# INSTRUCTIONS TO FOLLOW
In your copy, include every line of the records exactly and no picture at all.
[Start of section]
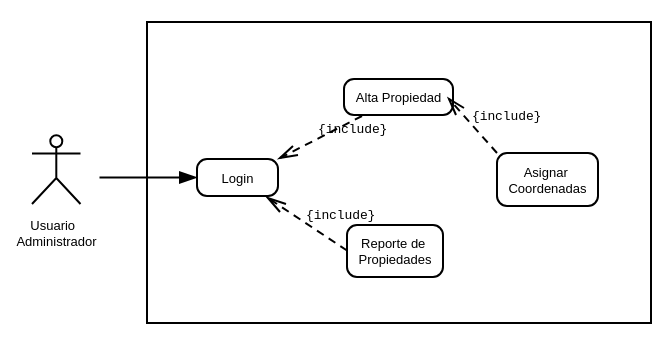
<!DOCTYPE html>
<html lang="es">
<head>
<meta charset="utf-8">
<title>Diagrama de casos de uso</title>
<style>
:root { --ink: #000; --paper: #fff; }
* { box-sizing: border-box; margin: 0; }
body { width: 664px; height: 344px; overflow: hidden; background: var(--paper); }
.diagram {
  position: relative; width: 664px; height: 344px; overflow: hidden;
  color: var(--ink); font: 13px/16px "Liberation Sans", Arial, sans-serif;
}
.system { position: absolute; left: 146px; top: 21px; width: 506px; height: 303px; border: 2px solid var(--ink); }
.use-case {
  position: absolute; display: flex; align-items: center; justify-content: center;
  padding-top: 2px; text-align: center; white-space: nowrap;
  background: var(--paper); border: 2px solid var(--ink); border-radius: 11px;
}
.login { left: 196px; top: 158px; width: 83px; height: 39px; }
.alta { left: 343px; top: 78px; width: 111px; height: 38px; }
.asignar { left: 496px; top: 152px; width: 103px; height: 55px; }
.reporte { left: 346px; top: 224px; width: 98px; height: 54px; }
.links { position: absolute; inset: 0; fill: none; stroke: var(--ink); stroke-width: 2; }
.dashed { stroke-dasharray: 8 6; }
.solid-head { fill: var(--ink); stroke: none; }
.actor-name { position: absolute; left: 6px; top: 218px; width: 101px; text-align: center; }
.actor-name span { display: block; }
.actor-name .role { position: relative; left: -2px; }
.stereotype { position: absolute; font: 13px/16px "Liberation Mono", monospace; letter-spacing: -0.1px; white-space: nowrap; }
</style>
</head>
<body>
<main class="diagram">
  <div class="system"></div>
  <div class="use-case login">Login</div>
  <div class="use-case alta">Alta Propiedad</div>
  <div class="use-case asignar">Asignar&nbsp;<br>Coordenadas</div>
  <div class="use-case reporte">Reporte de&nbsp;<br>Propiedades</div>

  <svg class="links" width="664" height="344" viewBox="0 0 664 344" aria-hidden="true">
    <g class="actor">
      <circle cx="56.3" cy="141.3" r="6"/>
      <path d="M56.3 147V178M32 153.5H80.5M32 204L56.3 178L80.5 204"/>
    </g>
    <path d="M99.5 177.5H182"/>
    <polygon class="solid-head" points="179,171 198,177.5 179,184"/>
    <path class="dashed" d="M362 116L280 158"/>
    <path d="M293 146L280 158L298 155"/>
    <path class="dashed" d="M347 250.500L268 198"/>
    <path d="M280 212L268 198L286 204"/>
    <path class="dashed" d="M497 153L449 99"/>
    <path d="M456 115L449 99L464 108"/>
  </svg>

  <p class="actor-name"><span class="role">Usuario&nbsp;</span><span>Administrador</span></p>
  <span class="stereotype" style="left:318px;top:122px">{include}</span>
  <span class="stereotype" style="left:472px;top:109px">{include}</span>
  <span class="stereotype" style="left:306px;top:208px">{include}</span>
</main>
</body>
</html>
[End of section]
# ANSWER TO THE EXERCISE
<!DOCTYPE html>
<html lang="es">
<head>
<meta charset="utf-8">
<title>Diagrama de casos de uso</title>
<style>
:root { --ink: #000; --paper: #fff; }
* { box-sizing: border-box; margin: 0; }
body { width: 664px; height: 344px; overflow: hidden; background: var(--paper); }
.diagram {
  position: relative; width: 664px; height: 344px; overflow: hidden;
  color: var(--ink); font: 13px/16px "Liberation Sans", Arial, sans-serif;
}
.system { position: absolute; left: 146px; top: 21px; width: 506px; height: 303px; border: 2px solid var(--ink); }
.use-case {
  position: absolute; display: flex; align-items: center; justify-content: center;
  padding-top: 2px; text-align: center; white-space: nowrap;
  background: var(--paper); border: 2px solid var(--ink); border-radius: 11px;
}
.login { left: 196px; top: 158px; width: 83px; height: 39px; }
.alta { left: 343px; top: 78px; width: 111px; height: 38px; }
.asignar { left: 496px; top: 152px; width: 103px; height: 55px; }
.reporte { left: 346px; top: 224px; width: 98px; height: 54px; }
.links { position: absolute; inset: 0; fill: none; stroke: var(--ink); stroke-width: 2; }
.dashed { stroke-dasharray: 8 6; }
.solid-head { fill: var(--ink); stroke: none; }
.actor-name { position: absolute; left: 6px; top: 218px; width: 101px; text-align: center; }
.actor-name span { display: block; }
.actor-name .role { position: relative; left: -2px; }
.stereotype { position: absolute; font: 13px/16px "Liberation Mono", monospace; letter-spacing: -0.1px; white-space: nowrap; }
</style>
</head>
<body>
<main class="diagram">
  <div class="system"></div>
  <div class="use-case login">Login</div>
  <div class="use-case alta">Alta Propiedad</div>
  <div class="use-case asignar">Asignar&nbsp;<br>Coordenadas</div>
  <div class="use-case reporte">Reporte de&nbsp;<br>Propiedades</div>

  <svg class="links" width="664" height="344" viewBox="0 0 664 344" aria-hidden="true">
    <g class="actor">
      <circle cx="56.3" cy="141.3" r="6"/>
      <path d="M56.3 147V178M32 153.5H80.5M32 204L56.3 178L80.5 204"/>
    </g>
    <path d="M99.5 177.5H182"/>
    <polygon class="solid-head" points="179,171 198,177.5 179,184"/>
    <path class="dashed" d="M362 116L280 158"/>
    <path d="M293 146L280 158L298 155"/>
    <path class="dashed" d="M347 250.500L268 198"/>
    <path d="M280 212L268 198L286 204"/>
    <path class="dashed" d="M497 153L449 99"/>
    <path d="M456 115L449 99L464 108"/>
  </svg>

  <p class="actor-name"><span class="role">Usuario&nbsp;</span><span>Administrador</span></p>
  <span class="stereotype" style="left:318px;top:122px">{include}</span>
  <span class="stereotype" style="left:472px;top:109px">{include}</span>
  <span class="stereotype" style="left:306px;top:208px">{include}</span>
</main>
</body>
</html>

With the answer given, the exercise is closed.